Thursday, 12 May 2011

Change of platform for this blog

Hi! This will be the last post on this blog on this platform. From today I'm transfering Chemicals and Innovation to a new site, under the slightly different name of ICIS Chemicals and Innovation, to reflect the fact this is part of the ICIS free online offering. You can see more of ICIS and its other blogs at

You can find me and all I've written so far at this address: I hope you'll continue to follow the news and opinion on innovation in the chemical sector.

If you are interested, you can also follow the progress of the ICIS Innovation Awards 2011 at These were launched mid-April and the deadline for entries is 4 July.

Tuesday, 10 May 2011

Quick source of innovation ideas

Keeping up with my fellow bloggers on innovation, I came across this useful list of articles that had generated plenty of traffic on innovation strategy in April. It's on the Blogging Innovation site, which I have referred to previously and find has good articles on general innovation if not always chemical.

Also featuring here this week is another look at open innovation - and the main road blocks that have to be addressed to make it work.

It's by Paul Hobcraft, who runs an advisory business that stimulates sound innovation practice, researches topics that relate to innovation for the future, as well as aligning innovation to organizations' core capabilities

Monday, 9 May 2011

DSM, Roquette scale up bio-route to succinic acid

Innovation in the bio-based material sector continues to make ground. Amongst latest news is the decision by Netherlands-based major DSM to proceed with a 10,000 tonne/year commercial-scale facility for bio-succinic acid in collaboration with France's Roquette Freres. The plant, using yeast fermentation of crop-based materials, will be built on Roquette's site in Cassano Spinola in Italy, and be onstream in the second half of 2012.

Succinic acid can be used in packaging to footwear
Succinic acid is a chemical building block that can be used in the manufacture of polymers, resins, food and pharmaceuticals, says DSM, and provides an alternative to fossil-fuel based intermediates such as adipic acid and 1,4-butanediol.
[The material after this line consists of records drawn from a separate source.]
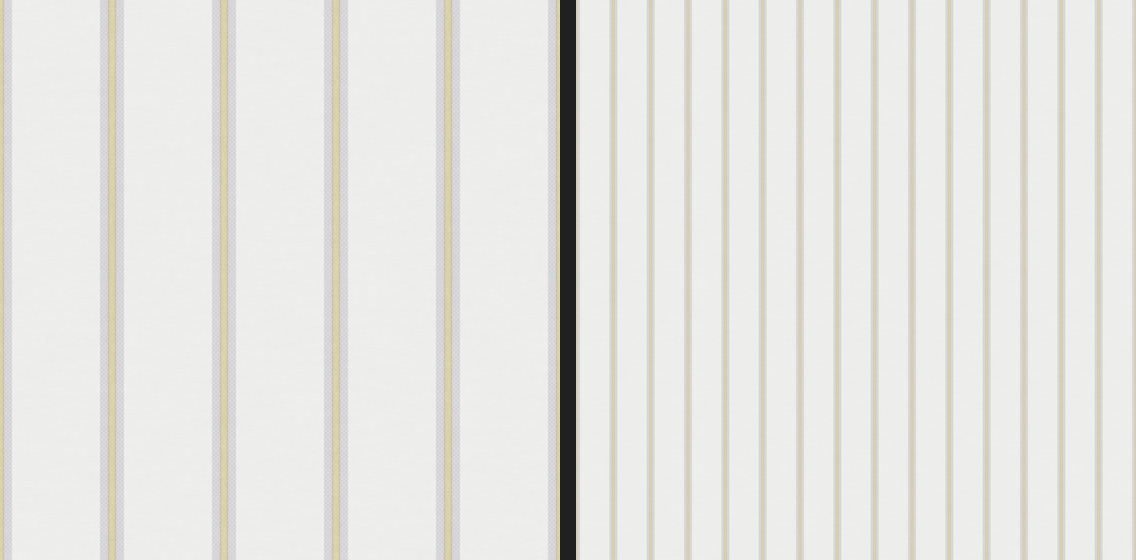
Left: one tile. Right: repeated 3 by 3.
A Shadertoy shader for this pattern:

```glsl
#define STRIPES 5.0
#define BAND_HALF 0.0214
#define GOLD_HALF 0.0075
#define CORE_HALF 0.0049
#define WEAVE_ROWS 128.0
#define WEAVE_COLUMNS 2.0
#define LINEN_GRAIN 0.011
#define LINEN_COLOR vec3(0.930, 0.930, 0.922)
#define BAND_COLOR vec3(0.868, 0.870, 0.876)
#define THREAD_COLOR vec3(0.815, 0.818, 0.826)
#define GOLD_COLOR vec3(0.855, 0.822, 0.685)
#define EDGE_COLOR vec3(0.780, 0.757, 0.655)

vec2 hashGradient(vec2 cell) {
    vec3 p = fract(cell.xyx * vec3(0.1031, 0.1030, 0.0973));
    p += dot(p, p.yzx + 33.33);
    float angle = 6.28318 * fract((p.x + p.y) * p.z);
    return vec2(cos(angle), sin(angle));
}

// Gradient noise that wraps after a whole number of cells
float wrapNoise(vec2 uv, vec2 cells) {
    vec2 p = uv * cells;
    vec2 i = floor(p), f = p - i;
    vec2 u = f * f * f * (f * (f * 6.0 - 15.0) + 10.0);
    vec2 lo = mod(i, cells), hi = mod(i + 1.0, cells);
    float a = dot(hashGradient(lo), f);
    float b = dot(hashGradient(vec2(hi.x, lo.y)), f - vec2(1.0, 0.0));
    float c = dot(hashGradient(vec2(lo.x, hi.y)), f - vec2(0.0, 1.0));
    float d = dot(hashGradient(hi), f - 1.0);
    return mix(mix(a, b, u.x), mix(c, d, u.x), u.y);
}

// Horizontal yarns, finer vertical yarns and broad slubs
float linen(vec2 uv) {
    float weft = wrapNoise(uv, vec2(70.0, 300.0));
    float warp = wrapNoise(uv, vec2(260.0, 60.0));
    float slub = wrapNoise(uv, vec2(14.0, 64.0));
    float cloud = wrapNoise(uv, vec2(7.0, 9.0));
    return weft + 0.5 * warp + 0.6 * slub + 0.35 * cloud;
}

// Crossed diagonal threads: 1 on a thread, 0 inside a diamond
float diamondWeave(vec2 p) {
    vec2 q = abs(fract(p) - 0.5);
    float soft = 0.1 + WEAVE_ROWS / iResolution.y;
    return 1.0 - smoothstep(0.0, soft, abs(q.x + q.y - 0.5));
}

float stripeMask(float dist, float halfWidth) {
    float aa = 0.9 / iResolution.x;
    return 1.0 - smoothstep(halfWidth - aa, halfWidth + aa, dist);
}

void mainImage(out vec4 fragColor, in vec2 fragCoord) {
    vec2 uv = fragCoord / iResolution.xy;

    // Distance to the nearest stripe centre
    float dist = abs(fract(uv.x * STRIPES + 0.5) - 0.5) / STRIPES;
    float grain = linen(uv) * LINEN_GRAIN;

    // Woven grey band
    float across = (dist - GOLD_HALF) / (BAND_HALF - GOLD_HALF) * WEAVE_COLUMNS;
    float thread = diamondWeave(vec2(across, uv.y * WEAVE_ROWS));
    vec3 band = mix(BAND_COLOR, THREAD_COLOR, thread);

    // Gold cord with stitched, darker borders
    float stitch = 0.5 + 0.5 * cos(6.28318 * WEAVE_ROWS * uv.y);
    vec3 border = mix(EDGE_COLOR, GOLD_COLOR, 0.3 * stitch);
    float fibre = wrapNoise(uv, vec2(220.0, 150.0));
    vec3 core = GOLD_COLOR + 0.02 * fibre;

    vec3 color = mix(LINEN_COLOR, band, stripeMask(dist, BAND_HALF));
    color = mix(color, border, stripeMask(dist, GOLD_HALF));
    color = mix(color, core, stripeMask(dist, CORE_HALF));
    fragColor = vec4(color + grain, 1.0);
}
```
The two partners already have a demonstration plant running flat out in Lestrem in France and intend to create a joint venture company, Reverdia, to carry out business together.

Rob van Leen, chief innovation officer of DSM, commented: "The time is right to capitalize on the tremendous progress we have made together with Roquette in the last two years. Our proprietary yeast-based fermentation process not only allows cost effective production; it also eliminates salt waste and other by-products and thus improves the overall eco-footprint of end-products. This bio-based chemical building block is a substitute for various fossil feedstock derived monomers and proves that the bio-based economy is no longer a distant prospect."

And at an event in North America, DSM CEO Feike Sijbesma commented: "The so-called fossil-age will make a shift to the bio-based-economy. In two or three centuries from now, people will look back on our civilization as a merely brief moment in history where we in a period of just about 250 years shifted our total economy to coal, oil and gas. To make the shift back to living with, and especially off, nature, we need to start this shift now. We are at a turning point towards a next green industrial revolution to secure our feed and fuel needs in the future."

Sijbesma was receiving the prestigious George Washington Carver Award for Innovation in Industrial Biotechnology in recognition of his outstanding contribution and vision to the development and innovation in industrial biotechnology. He delivered a keynote address during a plenary session of the 2011 World Congress on Industrial Biotechnology and Bio-processing in Toronto, Canada.

Thursday, 5 May 2011

Tree bark may be used in polyurethanes

News has just come my way that Huntsman Polyurethanes is to join the Bark Biorefinery Consortium Project, a four-year Canadian joint venture between academia and industry that is exploring how best to extract value from tree bark, a forest residue left over by the lumber industry.

The collaborative research program has a total budget of Can$5.25m and is being funded by the province of Ontario together with participating institutions and industry partners. As part of consortium activities, representatives from Huntsman’s CoreScience unit in the US will work closely with scientists from the University of Toronto, who are leading the project.

Leveraging combined academic and commercial know-how, the Huntsman team will focus on one core element of the initiative: converting bark into value added intermediates for polyurethane to achieve improved properties and more renewable content. Previous research in this area has shown that incorporating bark products into other polymers can result in improved thermal stability and fire resistance, as well as improved adhesive properties. 

Niek van Wiechen, Global CoreScience Director at Huntsman Polyurethanes, said: “When the University of Toronto invited Huntsman to join the Bark Biorefinery Consortium, we leapt at the chance. The program has many parallels with our own corporate research and development (R&D) strategy. Huntsman is committed to developing renewable technologies that increase the natural content in our products, provide cost effective solutions for our customers, and offer significant sustainability benefits. This is a great opportunity to turn forest residue into valuable commercial products.”